On July 24, 1820 James Jennings, age 65 appeared in open Court of Caldwell County, Kentucky in relation to his Revoluntinary service. He declared he was a pensioner, and his property consisted of 60 acres of poor land with a poor log cabin on it, total value he considered $150.00. He owned a mare and colt worth $60.00, two cows and calves worth $20, a sow and 14 pigs worth $17, some plates and furniture worth $10.00. He stated his family consisted of his wife, Polly, age between 50 and 60 years, two daughters, Susan age 17, and Polly age 14 and one son, Alexander Jennings, age 9. (Susan and Alexander may have died young as they are not named in their father's will in 1834.)
He calculated no family member could render him any assistance in his occupation, which was farming. James Jennings signed my a mark. The Court was of the opinion that the property value was $257. He received a pension of $96 annually.

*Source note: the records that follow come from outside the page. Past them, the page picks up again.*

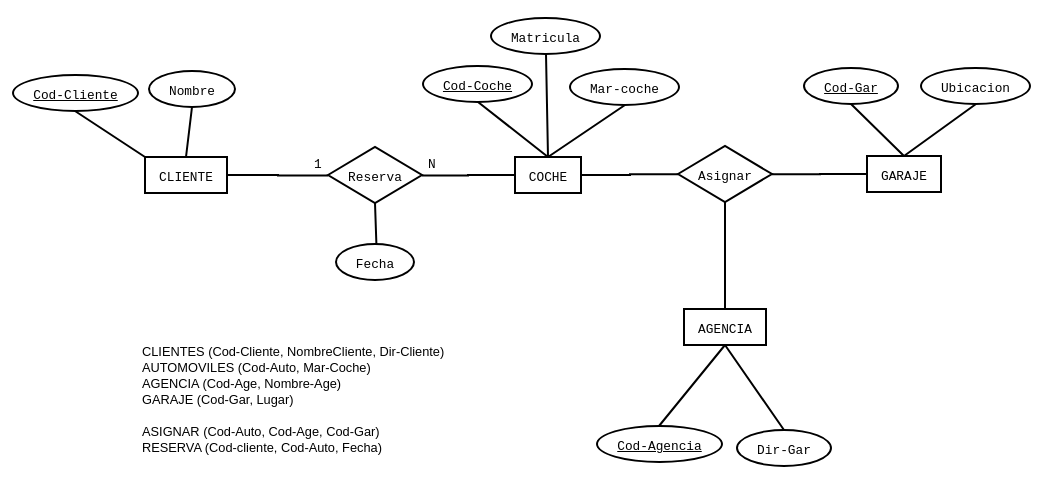
<!DOCTYPE html>
<html lang="es">
<head>
<meta charset="utf-8">
<title>Diagrama entidad-relación</title>
<style>
:root { --ink: #000; --paper: #fff; }
* { box-sizing: border-box; margin: 0; }
html, body { width: 1044px; height: 484px; overflow: hidden; background: var(--paper); }
.diagram {
  position: relative; width: 1044px; height: 484px; overflow: hidden;
  color: var(--ink); font: 12.8px/16px "Liberation Mono", monospace;
}
.links { position: absolute; inset: 0; fill: none; stroke: var(--ink); stroke-width: 2; }
.links polygon { fill: var(--paper); }
.node, .relation {
  position: absolute; left: var(--x); top: var(--y); width: var(--w); height: 38px;
  display: flex; align-items: center; justify-content: center;
  padding-top: 6px; white-space: nowrap;
}
.node { border: 2px solid var(--ink); background: var(--paper); }
.attribute { border-radius: 50%; }
.key { text-decoration: underline; }
.cardinality { position: absolute; top: 157px; }
.schema {
  position: absolute; left: 142px; top: 344px; white-space: nowrap;
  display: flex; flex-direction: column; gap: 16px;
  font: 12.8px/16px "Liberation Sans", sans-serif;
}
</style>
</head>
<body>
<main class="diagram">
  <svg class="links" width="1044" height="484" viewBox="0 0 1044 484" aria-hidden="true">
    <path d="M75 111 145 157M192 107 186 157"/>
    <path d="M478 102 548 157M546 54 548 157M625 105 548 157"/>
    <path d="M851 104 904 156M976 104 904 156"/>
    <path d="M227 175H278V175.4H328M422 175.4H468V175H515"/>
    <path d="M581 175H630V174.2H678M772 174.2H820V174H867"/>
    <path d="M375 203 376.4 244M725 202V309M725 345 659 426M725 345 784 430"/>
    <polygon points="328,175 375,147 422,175 375,203"/>
    <polygon points="678,174 725,146 772,174 725,202"/>
  </svg>

  <div class="node entity" style="--x:144px;--y:156px;--w:84px">CLIENTE</div>
  <div class="node attribute" style="--x:12px;--y:74px;--w:127px"><span class="key">Cod-Cliente</span></div>
  <div class="node attribute" style="--x:148px;--y:70px;--w:88px">Nombre</div>

  <div class="relation" style="--x:328px;--y:156px;--w:94px">Reserva</div>
  <span class="cardinality" style="left:314px">1</span>
  <span class="cardinality" style="left:428px">N</span>
  <div class="node attribute" style="--x:335px;--y:243px;--w:80px">Fecha</div>

  <div class="node entity" style="--x:514px;--y:156px;--w:68px">COCHE</div>
  <div class="node attribute" style="--x:422px;--y:65px;--w:111px"><span class="key">Cod-Coche</span></div>
  <div class="node attribute" style="--x:490px;--y:17px;--w:111px">Matricula</div>
  <div class="node attribute" style="--x:569px;--y:68px;--w:111px">Mar-coche</div>

  <div class="relation" style="--x:678px;--y:155px;--w:94px">Asignar</div>

  <div class="node entity" style="--x:866px;--y:155px;--w:76px">GARAJE</div>
  <div class="node attribute" style="--x:803px;--y:67px;--w:96px"><span class="key">Cod-Gar</span></div>
  <div class="node attribute" style="--x:920px;--y:67px;--w:111px">Ubicacion</div>

  <div class="node entity" style="--x:683px;--y:308px;--w:84px">AGENCIA</div>
  <div class="node attribute" style="--x:596px;--y:425px;--w:127px"><span class="key">Cod-Agencia</span></div>
  <div class="node attribute" style="--x:736px;--y:429px;--w:96px">Dir-Gar</div>

  <section class="schema">
    <div class="entities">
      <p>CLIENTES (Cod-Cliente, NombreCliente, Dir-Cliente)</p>
      <p>AUTOMOVILES (Cod-Auto, Mar-Coche)</p>
      <p>AGENCIA (Cod-Age, Nombre-Age)</p>
      <p>GARAJE (Cod-Gar, Lugar)</p>
    </div>
    <div class="relations">
      <p>ASIGNAR (Cod-Auto, Cod-Age, Cod-Gar)</p>
      <p>RESERVA (Cod-cliente, Cod-Auto, Fecha)</p>
    </div>
  </section>
</main>
</body>
</html>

James Jennings' will was signed August 22, 1834 stating he was in a low state of health. The estate was to be divided as follows: Wife, Polly, 1/3 of all my real and personal property during my natural life, and to have the disposal of the perishable part of it. Daughter, Polly, 25 cents; son, Garrett, 25 cents; daughter, Nancy 25 cents; son Ned 25 cents; son Samuel 25 cents; son, John deceased, so to his heirs 25 cents. "The balance of my estate, I bequeath to be equally divided between my last five named children. Son, Lewis, son Isaac, daughter Elizabeth, daughter Damey, daughter Mahaley, deceased, to her heirs." Exors, my son, Lewis Jennings and James Jennings (relationship not stated)
Wit: Wm Howard and Wm Adams. The will was probated October 21, 1834. James Jennings died August 24, 1834 in Caldwell County, Kentucky.
Source: Wadell Jennings Harrison
Garrett b 1778
Ned b 1780
Lewis b 1780
John b 1783
Samuel b 1784
Damey b 1788
Isaac b 1792
Mahala b 1793
Nancy b 1793
Elizabeth b 1794
Susan b 1803
Polly b 1809
Alexander b 1811
New information: From Sue Jennings
We did find a deed in South Carolina that states James' wife in the late 1790s was Hannah. Polly must be a second marriage. There is a gap between children born in SC and those born in Kentucky. I think Hannah mothered the ones in SC and Polly (Mary on the deeds) is the mother of the three younger, only one of whom survived James.
Polly Jennings (1761 - 1835)*
Garrett Jennings (1778 - 1859)*
Elizabeth Jennings Bush (1794 - 1854)*
Note: Source: Wadell Jennings Harrison
Created by: Carol Anne Hoch
Record added: Jul 05, 2012
Find A Grave Memorial# 93101549